He ended his first season in Serie A with just four goals in 25 games, never showing the flashes of his talent that in recent years made him one of the best young attackers in the world. The lowest point in his first Serie A season was when Gattuso kicked him out of the last training session before Coppa Italia’s final against Juventus because of his laziness.
From then on, the relationship between him and Gattuso has improved and it could potentially lead to a great season for the Mexican forward in 2020/21. Or at least that’s what Napoli fans hope.
Simone Verdi (Torino)
For the second straight season Simone Verdi is part of FIF’s worst signings list. We’re sorry but we simply can’t ignore the reality.
When he signed for Torino, everybody thought that after a disappointing season at Napoli he would have risen back to the level of performance he showed at Bologna. A more relaxed environment where he was supposed to be a regular starter looked like the perfect combination to get his career back on track.
Things didn’t go as planned and Verdi never managed to play at high level on regular basis. He closed his season with two goals and six assists, not the kind of performance you expect from the player who was supposed to lead Torino to another Europa League qualification.
It will be hard for him to get another chance at a big club and he needs to react quickly otherwise, in the latter part of career, he’s destined for a role in the supporting-cast for teams involved in the relegation fight.
Ionut Radu (Parma)
You have to feel a little bit sorry for the Romanian goalkeeper. He was enjoying a good season with Genoa but then in January Enrico Preziosi bought Mattia Perin back from Juventus, giving him the starting role.
In order to play, Radu decided to leave Genoa and go on loan to Parma, who back then needed a goalkeeper to replace Luigi Sepe, who was out with an injury.
Then the plot twist came with Parma’s caoch Roberto D’Aversa deciding to give Simone Colombi, the 29-year-old back-up with only six appearances in Serie A, the starting role for the four games that Sepe missed. Finally, Sepe came back from his injury, reclaiming his starting role and Radu didn’t play a single minute in his Parma stint, making his choice to leave Genoa a terrible one.
At least the future looks bright for him as next season he will be Samir Handanovic’s back-up at Inter and maybe in a couple of years he will be the starter.
Aaron Ramsey (Juventus)
If Adrien Rabiot managed to save his season by performing at high levels after the suspension for the pandemic, Aaron Ramsey missed this chance and ended his first season with Bianconeri on a negative note.
He scored some crucial goals, like the one against Inter, but he never proved to be an elite player who could have helped Juventus in raising their game.
Injuries, as usual in his career, played a big factor in his performances but it also has to be said that Maurizio Sarri never found a clear position for him. Ramsey’s best games came by playing as a trequartista but he lost his starting role when the former Chelsea coach swapped to a 4-3-3.

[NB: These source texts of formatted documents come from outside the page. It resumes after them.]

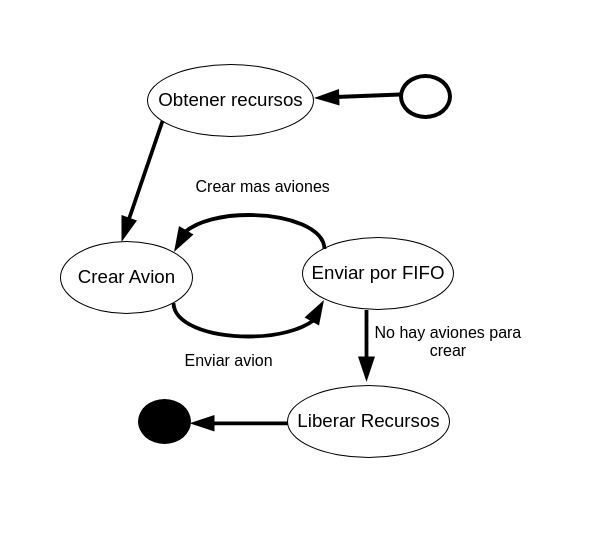
<!DOCTYPE html>
<html lang="es">
<head>
<meta charset="utf-8">
<title>Diagrama de estados</title>
<style>
:root { --ink: #000; --paper: #fff; }
* { box-sizing: border-box; }
html, body { margin: 0; overflow: hidden; background: var(--paper); }
.diagram {
  position: relative;
  width: 605px;
  height: 545px;
  overflow: hidden;
  background: var(--paper);
  color: var(--ink);
  font-family: "Liberation Sans", Arial, sans-serif;
}
.transitions { position: absolute; inset: 0; }
.transitions .line { fill: none; stroke: var(--ink); stroke-width: 3.8; }
.transitions .head { fill: var(--ink); }
.state {
  position: absolute;
  display: flex;
  align-items: center;
  justify-content: center;
  height: 73px;
  border: 1px solid var(--ink);
  border-radius: 50%;
  background: var(--paper);
  font-size: 18.7px;
  line-height: 1;
  white-space: nowrap;
}
.obtain { left: 147px; top: 64px; width: 167px; }
.create { left: 60px; top: 241px; width: 133px; }
.send { left: 302px; top: 237px; width: 152px; }
.release { left: 287px; top: 385px; width: 163px; }
.marker { position: absolute; border: 4px solid var(--ink); border-radius: 50%; }
.start { left: 399px; top: 74px; width: 53px; height: 45px; background: var(--paper); }
.end { left: 138px; top: 399px; width: 53px; height: 45px; background: var(--ink); }
.label {
  position: absolute;
  margin: 0;
  font-size: 16px;
  line-height: 18px;
  text-align: center;
  white-space: nowrap;
}
.more { left: 195.5px; top: 178px; }
.plane { left: 184.5px; top: 352px; }
.none { left: 374.5px; top: 324px; }
</style>
</head>
<body>
<main class="diagram">
  <div class="state obtain">Obtener recursos</div>
  <div class="state create">Crear Avion</div>
  <div class="state send">Enviar por FIFO</div>
  <div class="state release">Liberar Recursos</div>
  <div class="marker start" role="img" aria-label="Estado inicial"></div>
  <div class="marker end" role="img" aria-label="Estado final"></div>

  <svg class="transitions" width="605" height="545" viewBox="0 0 605 545" aria-hidden="true">
    <g class="line">
      <path d="M400 94.5 L336 97"/>
      <path d="M162.5 121 L129 219"/>
      <path d="M324.5 249 C324 229 291 215 249 215 C222 215 198 221 185 232"/>
      <path d="M173.5 303 C174 323 206 336.5 249 336.5 C277 336.5 301 330 314 320"/>
      <path d="M366.5 310 V359"/>
      <path d="M288 423.3 H212"/>
    </g>
    <g class="head">
      <polygon points="314,98 339,89 339.5,105.5"/>
      <polygon points="121.5,242 121.5,215 137,220.5"/>
      <polygon points="174,252 179,226 193.5,234.5"/>
      <polygon points="324,300 304.5,317.5 319,325.5"/>
      <polygon points="366.5,382 358,356.5 375,356.5"/>
      <polygon points="189.5,423.3 214.5,415 214.5,431.5"/>
    </g>
  </svg>

  <p class="label more">Crear mas aviones</p>
  <p class="label plane">Enviar avion</p>
  <p class="label none">No hay aviones para<br>crear</p>
</main>
</body>
</html>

In midfield, with Miralem Pjanic and Rodrigo Bentancur almost untouchable, the last spot has been occupied by Blaise Matuidi first and then Rabiot, two players who fit Cristiano Ronaldo’s style of play better than the former Arsenal player.
To sum it up, Ramsey isn’t that important for Juventus and it looks like that there isn’t much space for him in the future.